Support Hyperallergic’s independent arts journalism.
Join the Freer Gallery of Art and the Arthur M. Sackler Gallery, the Smithsonian’s National Museum of Asian Art, for a series of three timely and wide-ranging online conversations about religion and spirituality in the museum.
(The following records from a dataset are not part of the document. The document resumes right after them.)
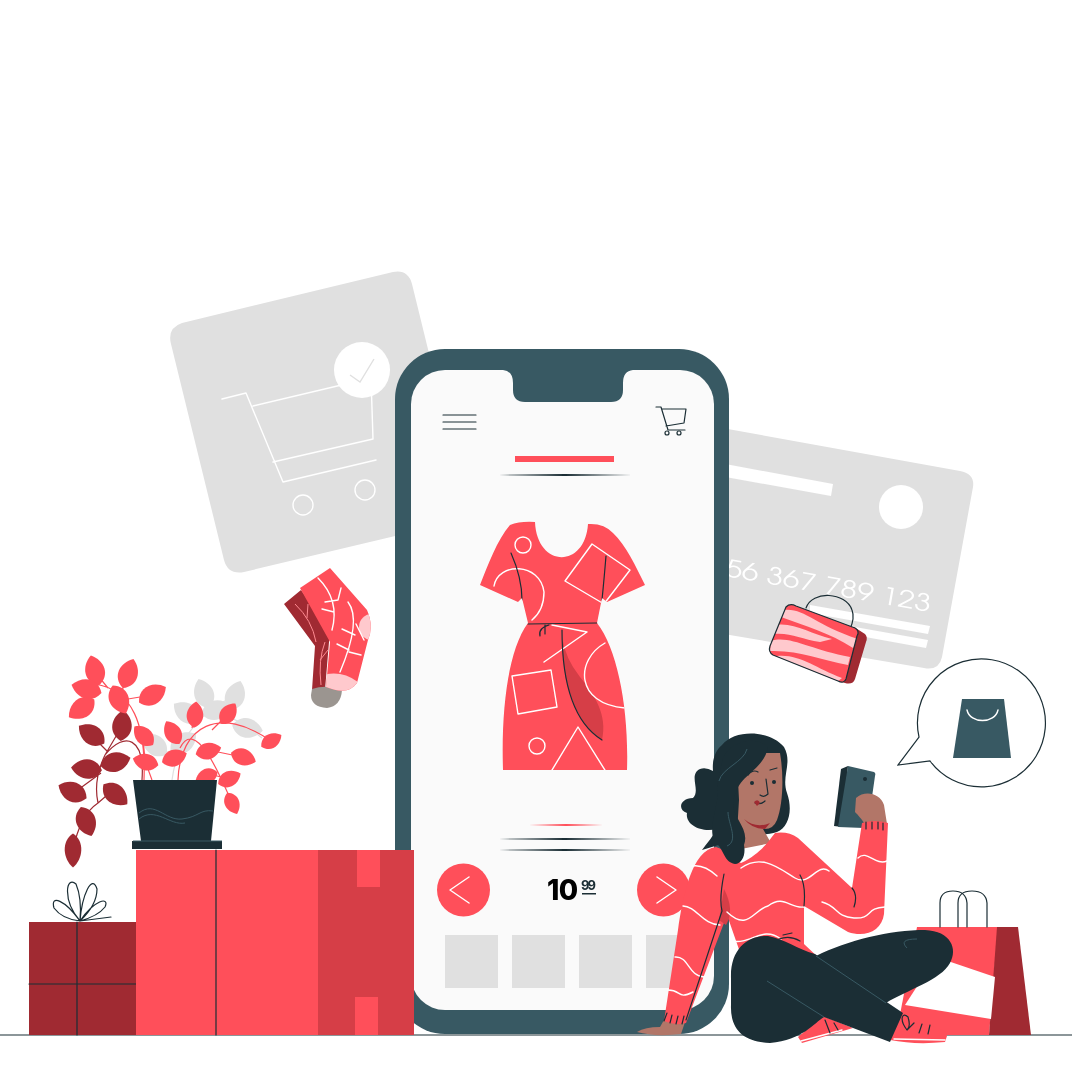
<!DOCTYPE html>
<html lang="en">
<head>
<meta charset="utf-8">
<title>Mobile shopping illustration</title>
<style>
:root{--red:#ff4f5a;--shade:#d63e47;--dark:#a02a32;--pink:#ffc9cd;--ink:#1b2e35;--teal:#385963;--grey:#e0e0e0;--screen:#fafafa;--skin:#b27668;--white:#fff}
html,body{margin:0;background:var(--white);overflow:hidden}
svg{display:block;width:1072px;height:1072px}
.red{fill:var(--red)}.shade{fill:var(--shade)}.dark{fill:var(--dark)}.pink{fill:var(--pink)}
.ink{fill:var(--ink)}.teal{fill:var(--teal)}.grey{fill:var(--grey)}.white{fill:var(--white)}.skin{fill:var(--skin)}.screen{fill:var(--screen)}
.line{fill:none;stroke:var(--ink);stroke-width:1.2;stroke-linecap:round;stroke-linejoin:round}
.wline{fill:none;stroke:var(--white);stroke-width:1.4;stroke-linecap:round;stroke-linejoin:round}
.stem{fill:none;stroke-width:1.2}
.price{font:800 28px Inter,sans-serif;letter-spacing:-1px}
.cents{font:700 13px Inter,sans-serif;fill:var(--ink)}
.digits{font:400 24px "TeX Gyre Adventor",sans-serif;fill:var(--white)}
</style>
</head>
<body>
<svg viewBox="0 0 1072 1072" role="img" aria-label="Woman shopping for a dress on a phone">
<defs>
<path id="leaf" d="M0 15C-14 8 -12 -8 0 -16C12 -8 14 8 0 15Z"/>
<rect id="thumb" y="935" width="53" height="53"/>
<clipPath id="dress-clip"><path d="M510 525Q520 521 535 522C537 568 585 569 588 524Q604 523 613 533C626 545 636 567 645 585L607 602L602 598L597 623C618 650 629 710 627 770H503C501 710 508 650 528 623L522 598L518 602L480 585C488 565 497 540 510 525Z"/></clipPath>
<clipPath id="purse-clip"><path d="M786 607Q790 603 796 606L855 628Q860 631 857 636L846 679Q844 684 838 681L773 655Q768 652 770 646Z"/></clipPath>
<clipPath id="sock-clip"><path d="M300 588L330 568L367 610Q374 626 368 640L357 683Q348 696 326 687L330 642Z"/></clipPath>
</defs>

<g id="cart-card">
<path class="grey" d="M182 323L393 272Q408 269 412 284L463 492Q466 508 450 523L244 572Q228 575 224 560L171 344Q167 328 182 323Z"/>
<path class="wline" d="M222 399L246 393L283 482L376 460M253 406L371 378L373 439L273 462"/>
<circle class="wline" cx="303" cy="505" r="10"/><circle class="wline" cx="365" cy="490" r="10"/>
<circle class="white" cx="362" cy="370" r="28"/>
<path d="M350 375L360 382L374 359" fill="none" stroke="#e0e0e0" stroke-width="1.4"/>
</g>

<g id="bank-card">
<path class="grey" d="M700 424L960 471Q975 474 973 487L942 657Q939 671 924 668L700 630Z"/>
<path class="white" d="M720 463L833 484L831 496L720 476ZM810 605L930 626L928 634L810 613ZM810 619L928 640L926 648L810 627Z"/>
<circle class="white" cx="901" cy="507" r="22"/>
<text class="digits" transform="translate(708 573) rotate(10)" textLength="225" lengthAdjust="spacingAndGlyphs">456 367 789 123</text>
</g>

<path id="ground" class="line" d="M0 1035H1072" stroke-width="1"/>

<g id="phone">
<rect class="teal" x="395" y="349" width="334" height="685" rx="50"/>
<rect class="screen" x="411" y="370" width="303" height="640" rx="34"/>
<path class="teal" d="M503 366H633V370Q623 371 623 383V390Q623 402 611 402H525Q513 402 513 390V383Q513 371 503 370Z"/>
<path class="line" d="M443 415H476M443 422H476M443 429H476" stroke-width="1.5"/>
<g id="cart-icon" class="line"><path d="M656 407H661L668 430H685M662 409H686L684 423L666 426"/><circle cx="667" cy="433" r="2"/><circle cx="679" cy="433" r="2"/></g>
<rect class="red" x="515" y="456" width="99" height="6"/>
<path class="ink" d="M499 475L565 474L632 475L565 476ZM499 839L565 838L632 839L565 840ZM499 850L565 849L632 850L565 851Z"/>
<path class="red" d="M529 825L566 824L603 825L566 826Z"/>

<g id="dress" clip-path="url(#dress-clip)">
<rect class="red" x="475" y="515" width="175" height="260"/>
<path class="shade" d="M562 637C562 680 573 720 602 740C608 715 594 694 580 677Q565 658 562 637Z"/>
<g class="wline">
<circle cx="523" cy="545" r="8"/><path d="M494 586C498 562 540 562 544 592Q544 610 532 620M592 544L630 570L604 604L565 581ZM552 625L587 632L544 662M605 643C575 660 575 704 625 708M512 676L551 670L557 707L518 714ZM549 775L578 727L608 775"/><circle cx="537" cy="746" r="8"/>
</g>
<path class="line" d="M511 553Q522 578 522 600M606 556Q604 580 602 600M528 624L597 623M549 625Q538 628 540 636M545 625V634M562 630C562 680 573 722 602 740"/>
</g>

<g id="price">
<text class="price" x="547" y="900" textLength="30">10</text>
<text class="cents" x="581" y="890" textLength="15">99</text>
<rect class="ink" x="582" y="893" width="14" height="1.5"/>
</g>
<g id="arrows"><circle class="red" cx="463.500" cy="890" r="26.500"/><circle class="red" cx="663.500" cy="890" r="26.500"/><path class="wline" d="M469 877L450 890L469 903M657 877L676 890L657 903"/></g>
<g id="thumbnails" class="grey"><use href="#thumb" x="445"/><use href="#thumb" x="512"/><use href="#thumb" x="579"/><use href="#thumb" x="646"/></g>
</g>

<g id="socks">
<path class="dark" d="M284 604L301 590L330 630L325 690H312L315 646Z"/>
<path d="M312 689Q327 684 342 690Q341 706 327 708Q311 707 311 695Z" fill="#9b9590"/>
<g clip-path="url(#sock-clip)">
<path class="red" d="M295 565H380V700H295Z"/>
<circle class="pink" cx="372" cy="627" r="13"/><path class="pink" d="M320 676Q340 669 358 682L350 697L322 693Z"/>
<g class="wline" stroke-width="1"><path d="M318 578Q340 600 332 630M325 602L338 600L341 588M334 612L322 609M348 602Q362 620 340 672M356 624L364 640M355 635L342 629M349 650L337 644M349 652L361 655"/></g>
</g>
<path d="M295 604Q312 620 316 642M307 618L308 604M325 642Q318 660 321 685M320 660L328 650" fill="none" stroke="#ff8b92"/>
</g>

<g id="purse">
<path class="line" d="M806 608C812 590 846 592 852 610Q855 618 850 629"/>
<path class="dark" d="M854 627L865 634Q868 637 866 642L855 679Q853 685 845 683L836 680Z"/>
<g clip-path="url(#purse-clip)"><rect class="red" x="765" y="600" width="100" height="90"/>
<path class="pink" d="M784 610C805 608 814 625 858 639L853 648C830 633 805 626 781 617ZM775 625C795 622 810 634 832 639L820 642C801 639 790 632 773 634ZM771 641C790 635 810 650 850 657L848 665C820 660 800 650 770 651ZM777 656C800 654 815 668 842 678L837 682C815 673 800 663 780 663Z"/></g>
<path class="line" d="M786 607Q790 603 796 606L855 628Q860 631 857 636L846 679Q844 684 838 681L773 655Q768 652 770 646Z"/>
</g>

<g id="plant">
<g class="grey"><path class="stem" stroke="#e0e0e0" d="M172 780Q180 720 235 696M200 715Q225 707 262 738"/>
<use href="#leaf" transform="translate(204 694) rotate(-20)"/><use href="#leaf" transform="translate(235 696) rotate(20)"/><use href="#leaf" transform="translate(187 713) rotate(-55)"/><use href="#leaf" transform="translate(216 710) rotate(75)"/><use href="#leaf" transform="translate(247 728) rotate(100)"/><use href="#leaf" transform="translate(183 743) rotate(55)"/><use href="#leaf" transform="translate(155 745) rotate(-50)"/></g>
<g class="dark"><path class="stem" stroke="#a02a32" d="M142 780C145 738 125 730 105 755Q93 780 98 803Q80 815 73 850M105 755L122 726M108 752L91 735M101 773L75 792M98 803L113 790"/>
<use href="#leaf" transform="translate(122 726) rotate(5)"/><use href="#leaf" transform="translate(92 735) rotate(-55)"/><use href="#leaf" transform="translate(115 762) rotate(75)"/><use href="#leaf" transform="translate(87 769) rotate(-85)"/><use href="#leaf" transform="translate(73 792) rotate(-65)"/><use href="#leaf" transform="translate(115 794) rotate(130)"/><use href="#leaf" transform="translate(86 821) rotate(160)"/><use href="#leaf" transform="translate(73 850) rotate(180) scale(.85 1.1)"/></g>
<g class="red"><path class="stem" stroke="#ff4f5a" d="M144 780C146 725 133 690 95 684M108 688L94 671M121 693L129 673M128 699L152 695M178 780C180 725 220 705 271 741M180 748C195 718 218 770 232 803M192 728L195 714M212 730L228 714M213 775L229 779M152 780Q142 755 144 737M218 752L242 757"/>
<use href="#leaf" transform="translate(95 671) rotate(-15)"/><use href="#leaf" transform="translate(128 674) rotate(20)"/><use href="#leaf" transform="translate(87 689) rotate(-75)"/><use href="#leaf" transform="translate(119 699) rotate(155)"/><use href="#leaf" transform="translate(82 708) rotate(-125)"/><use href="#leaf" transform="translate(152 695) rotate(60)"/>
<use href="#leaf" transform="translate(195 715) rotate(5) scale(.85)"/><use href="#leaf" transform="translate(228 714) rotate(35) scale(.8)"/><use href="#leaf" transform="translate(144 736) rotate(-45) scale(.85)"/><use href="#leaf" transform="translate(173 733) rotate(-30) scale(.85)"/><use href="#leaf" transform="translate(146 762) rotate(-75) scale(.85)"/><use href="#leaf" transform="translate(174 758) rotate(70) scale(.85)"/><use href="#leaf" transform="translate(208 751) rotate(75) scale(.85)"/><use href="#leaf" transform="translate(271 741) rotate(60) scale(.75)"/><use href="#leaf" transform="translate(243 757) rotate(110) scale(.85)"/><use href="#leaf" transform="translate(207 776) rotate(-110) scale(.75)"/><use href="#leaf" transform="translate(229 779) rotate(65) scale(.8)"/><use href="#leaf" transform="translate(232 803) rotate(155) scale(.75)"/></g>
<path class="ink" d="M133 780H217L211 841H222V849H132V841H141Z"/>
<path d="M139 813C155 800 165 821 182 819S200 809 213 811M139 819C155 806 170 826 185 823M133 841H222" fill="none" stroke="#385963"/>
</g>

<g id="gift">
<rect class="dark" x="29" y="922" width="108" height="113"/>
<path class="line" d="M77 922V1035M29 984H137"/>
<path class="line" d="M80 921C62 900 66 875 76 884Q82 898 80 921C82 895 92 873 97 889Q97 905 80 921C94 900 110 896 105 907Q98 916 80 921C65 900 50 894 54 908Q62 919 80 921L111 917"/>
</g>

<g id="parcel">
<rect class="red" x="136" y="850" width="278" height="185"/>
<rect class="shade" x="318" y="850" width="96" height="185"/>
<path class="red" d="M357 850H380V887H357ZM355 997H378V1035H355Z"/>
<path class="line" d="M216 850V1035"/>
</g>

<g id="shopping-bag">
<path class="red" d="M917 927H998L989 1035H896Z"/><path class="dark" d="M997 927H1018L1031 1035H989Z"/>
<path class="white" d="M936 957L995 977L991 1019L905 1005Z"/>
<path class="line" d="M940 927V903Q940 891 953 891T967 903V927M958 927V903Q958 891 972 891T987 903V927"/>
</g>

<g id="speech-bubble">
<path d="M919 737A64 64 0 1 1 930 761L898 765Z" fill="#fff" stroke="#1b2e35" stroke-width="1.2"/>
<path class="teal" d="M962 699H1004L1011 758H953Z"/><path class="wline" d="M967 710C970 724 995 724 998 710"/>
</g>

<g id="woman">
<path class="skin" d="M664 1020L685 1022L681 1034Q655 1037 637 1032Q645 1027 660 1027Z"/>
<path class="ink" d="M722 745C735 729 770 730 784 747C793 763 781 776 787 793C793 810 789 827 777 832C762 837 740 832 735 840L702 850C708 842 713 836 717 829C700 833 685 824 687 813C677 810 680 798 693 798C701 790 688 775 700 769Q706 767 713 771C712 760 715 751 722 745Z"/>
<path class="skin" d="M738 780C748 774 755 766 758 753H780C784 776 783 804 777 820Q773 830 763 829L771 843L736 850L739 800Z"/>
<path class="dark" d="M744 819Q756 829 770 823L765 829Q752 829 744 819Z"/>
<g id="handset"><path class="ink" d="M848 766L841 769L834 826L842 827Z"/><path class="teal" d="M848 766L874 772Q876 773 875 776L868 825Q867 828 864 828L838 827Z"/><circle class="ink" cx="865" cy="779" r="2"/></g>
<path class="skin" d="M856 798C865 790 880 793 884 805L887 824L866 826C861 818 858 815 855 812Z"/>
<path class="red" d="M716 847C731 852 738 862 741 863C760 854 768 842 775 833Q788 831 798 838L852 888L862 823Q875 819 888 823L884 914C882 931 865 938 848 932L804 906V944L822 961L742 958L727 915L686 1023Q675 1026 664 1021L678 930C683 895 692 850 716 847Z"/>
<path class="shade" d="M724 889Q735 910 726 925L719 920Z"/>
<g class="wline">
<path d="M692 866Q704 864 717 876M683 906C696 906 703 925 720 925M675 957C689 956 688 976 704 977M668 990C682 990 677 1000 693 992M727 912C748 932 753 910 768 906C784 894 790 909 804 907M741 868C762 853 780 869 795 878S817 862 829 871M822 902C838 906 835 917 854 918S865 908 885 907M858 858C867 849 875 866 887 861M732 941C751 945 762 925 781 939"/>
</g>
<path class="line" d="M724 874Q719 899 722 911L686 1020M804 906Q806 885 800 875M852 888Q858 895 854 907M664 1021L667 1013M670 1023L672 1015M676 1024L678 1016M682 1024L684 1016M866 829V822M872 829V822M878 829V822M883 830V823"/>
<path class="ink" d="M723 758C730 741 757 735 768 747C764 770 740 774 735 795C726 815 751 826 744 845C746 855 742 864 735 864C724 862 724 850 717 844C704 832 722 800 717 785Z"/>
<path d="M719 781C722 768 744 762 747 749M727 846C739 841 728 823 728 812" fill="none" stroke="#385963"/>
<g id="face-details"><path class="line" d="M766 779L768 794Q764 798 760 795M748 775Q753 769 758 772M770 770L777 768M755 803Q761 805 765 801"/><circle class="ink" cx="752" cy="783" r="2"/><circle class="ink" cx="774" cy="782" r="2"/><path class="dark" d="M754 802Q758 798 760 803L757 806Z"/></g>
<g id="shoes">
<path class="red" d="M798 1037L823 1016L853 1028L802 1043Z"/><path class="red" d="M901 1016C912 1027 946 1023 947 1036L945 1042Q915 1045 890 1040Z"/>
<path class="wline" d="M801 1041L842 1030M894 1039L945 1040"/>
<path class="line" d="M825 1020L830 1033M834 1023L838 1030M907 1030C899 1020 902 1011 908 1017Q911 1027 907 1030L914 1023M922 1024L919 1033M930 1025L928 1034"/>
</g>
<path class="ink" d="M816 956C848 940 890 930 925 930C951 931 958 949 950 963C941 980 907 990 886 1003Z"/>
<path class="ink" d="M731 978C730 949 748 935 768 936C785 939 797 949 815 954L903 1013L890 1042L824 1017C814 1023 803 1040 770 1043C745 1042 730 1031 731 1005Z"/>
<path d="M767 981L824 1017M816 956L886 1003M907 948Q898 939 917 939" fill="none" stroke="#385963" stroke-width="1"/>
<path class="line" d="M779 939Q790 935 800 941M783 935L792 933"/>
</g>
</svg>
</body>
</html>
Featured speakers include Smithsonian Secretary Lonnie G. Bunch III, Krista Tippett of the On Being podcast, American Zen priestess Reverend angel Kyodo williams, Chase F. Robinson, director of the Freer and Sackler, and many more.
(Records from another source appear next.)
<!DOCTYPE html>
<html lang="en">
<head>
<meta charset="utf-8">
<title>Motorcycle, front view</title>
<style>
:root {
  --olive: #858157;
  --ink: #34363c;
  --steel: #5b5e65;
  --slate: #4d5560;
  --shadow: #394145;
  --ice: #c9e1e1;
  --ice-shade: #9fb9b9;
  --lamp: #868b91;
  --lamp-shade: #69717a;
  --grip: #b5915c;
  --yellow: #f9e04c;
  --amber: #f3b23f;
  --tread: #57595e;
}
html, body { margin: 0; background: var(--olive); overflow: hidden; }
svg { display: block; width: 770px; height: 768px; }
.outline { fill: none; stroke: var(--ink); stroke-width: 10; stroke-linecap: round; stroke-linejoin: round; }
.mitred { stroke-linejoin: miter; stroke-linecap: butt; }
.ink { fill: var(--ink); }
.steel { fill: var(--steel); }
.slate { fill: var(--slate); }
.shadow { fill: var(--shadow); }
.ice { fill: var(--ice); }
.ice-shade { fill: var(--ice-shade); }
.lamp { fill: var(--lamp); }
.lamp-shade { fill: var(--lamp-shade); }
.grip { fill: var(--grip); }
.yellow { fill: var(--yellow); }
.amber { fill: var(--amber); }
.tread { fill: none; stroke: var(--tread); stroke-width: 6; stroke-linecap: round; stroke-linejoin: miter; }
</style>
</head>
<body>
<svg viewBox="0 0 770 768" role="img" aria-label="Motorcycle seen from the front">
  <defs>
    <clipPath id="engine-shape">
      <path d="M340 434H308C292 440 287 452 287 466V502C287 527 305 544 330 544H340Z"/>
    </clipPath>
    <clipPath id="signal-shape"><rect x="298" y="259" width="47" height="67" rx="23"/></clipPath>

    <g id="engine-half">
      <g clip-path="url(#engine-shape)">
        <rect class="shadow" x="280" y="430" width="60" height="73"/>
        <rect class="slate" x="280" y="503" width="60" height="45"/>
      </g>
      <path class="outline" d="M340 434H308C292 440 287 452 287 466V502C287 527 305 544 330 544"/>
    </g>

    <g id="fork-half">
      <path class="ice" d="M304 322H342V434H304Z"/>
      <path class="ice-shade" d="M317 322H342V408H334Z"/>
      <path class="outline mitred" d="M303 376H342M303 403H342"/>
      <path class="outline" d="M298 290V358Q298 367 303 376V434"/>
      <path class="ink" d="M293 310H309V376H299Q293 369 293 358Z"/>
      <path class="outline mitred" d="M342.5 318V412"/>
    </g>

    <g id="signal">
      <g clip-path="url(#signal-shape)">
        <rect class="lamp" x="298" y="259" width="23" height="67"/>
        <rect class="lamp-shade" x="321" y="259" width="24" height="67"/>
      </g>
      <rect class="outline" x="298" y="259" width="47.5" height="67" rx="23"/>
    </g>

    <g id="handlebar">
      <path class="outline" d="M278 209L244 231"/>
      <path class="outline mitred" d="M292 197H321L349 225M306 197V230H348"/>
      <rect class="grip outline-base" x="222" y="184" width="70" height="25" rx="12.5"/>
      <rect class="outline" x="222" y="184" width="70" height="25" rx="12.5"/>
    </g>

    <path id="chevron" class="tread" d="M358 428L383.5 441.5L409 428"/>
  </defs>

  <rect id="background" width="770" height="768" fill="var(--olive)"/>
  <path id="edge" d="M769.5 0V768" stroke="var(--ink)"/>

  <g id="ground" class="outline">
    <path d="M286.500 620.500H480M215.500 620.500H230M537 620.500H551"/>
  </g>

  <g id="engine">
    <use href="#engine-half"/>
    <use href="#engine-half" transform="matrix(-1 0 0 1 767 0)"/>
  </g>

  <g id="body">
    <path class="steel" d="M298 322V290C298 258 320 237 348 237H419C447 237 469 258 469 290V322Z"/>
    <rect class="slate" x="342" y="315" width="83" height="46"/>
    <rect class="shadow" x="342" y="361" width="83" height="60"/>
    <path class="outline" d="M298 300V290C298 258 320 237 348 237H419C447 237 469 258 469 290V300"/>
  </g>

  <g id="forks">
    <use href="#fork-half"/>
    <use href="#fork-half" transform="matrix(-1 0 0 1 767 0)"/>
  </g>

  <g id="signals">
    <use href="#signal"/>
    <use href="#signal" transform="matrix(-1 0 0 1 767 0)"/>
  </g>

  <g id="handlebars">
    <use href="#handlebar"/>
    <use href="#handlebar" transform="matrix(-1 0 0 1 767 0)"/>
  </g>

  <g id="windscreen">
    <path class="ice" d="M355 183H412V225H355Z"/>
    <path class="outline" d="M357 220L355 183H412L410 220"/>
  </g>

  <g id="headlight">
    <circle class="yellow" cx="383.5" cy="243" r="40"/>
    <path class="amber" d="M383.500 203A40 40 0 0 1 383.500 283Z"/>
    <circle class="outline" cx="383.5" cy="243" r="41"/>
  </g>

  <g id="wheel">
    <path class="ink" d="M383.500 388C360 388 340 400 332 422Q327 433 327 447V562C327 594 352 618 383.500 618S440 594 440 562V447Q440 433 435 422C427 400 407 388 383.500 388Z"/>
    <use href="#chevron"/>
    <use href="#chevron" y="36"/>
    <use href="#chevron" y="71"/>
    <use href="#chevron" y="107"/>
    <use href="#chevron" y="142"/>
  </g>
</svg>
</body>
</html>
Moment of Zen: Buddhist Teachings for Turbulent Times
Wednesday, July 22, 6pm EDT
American Zen priestess angel Kyodo williams, art historian Yukio Lippit of Harvard University, and museum curator Frank Feltens will discuss Buddhism, spirituality, and engagement with the world.
Conversations about Museums and Healing with Smithsonian Secretary Lonnie G. Bunch III and On Being’s Krista Tippett
Wednesday, July 29, 6pm EDT
Smithsonian leaders and broadcaster Krista Tippett explore how the role of museums has shifted and how we can plan for our post-Covid existence.
Spirituality and the Art Museum in Contemporary America
Wednesday, August 5, 6pm EDT
Leading scholars of religion and sociology conduct a thought-provoking discussion about the changing role of spirituality in our country today.
This series of events is made possible by the Lilly Foundation Religion and Cultural Institutions Initiative.
While staying as a house guest, a naked Le Corbusier defiled Gray’s minimalist, color-blocked walls that were only restored in 2015.
Keep your friends close and your bad art friends closer.
Hear from Holly Jean Buck, Carolina Caycedo and David de Rozas, Simon Denny, Elizabeth Hoover, Renee Kemp-Rotan, Joseph Kunkel, and more at this free public event.
In his new book, Tyler Green argues that landscape was Emerson’s method of glorifying territories shaped and bordered by white men.
“The 52-hertz Whale,” which sings a song at a frequency no other whale uses, is a social media phenomenon. But this film shows that the phenomenon says more about us than whales.
EFA Open Studios offers a portal into the creative habitats of over 65 artists working in Manhattan’s longest-running studio program, including Dannielle Tegeder, Wafaa Bilal, Cui Fei, and Anina Major.
The unvarnished photographs celebrate the lives, beauty, and resilience of an oppressed group at Chile’s social peripheries in the 1980s, and the series was recently acquired by MOCA in Los Angeles.
51 international publishers and galleries showcase their latest editions in prints and artists’ books at this free public fair, which is fully online this year.
The University of Virginia researchers wrote that the data “provides compelling evidence that these symbols are associated with hate.”
We are waiting for spectacle and when the quotidian, yet incongruous actions occur I wonder whether there is any real payoff coming.
Tanega’s approach to mark-making comes across as stream of consciousness, as if she’s engaged in a conversation with herself.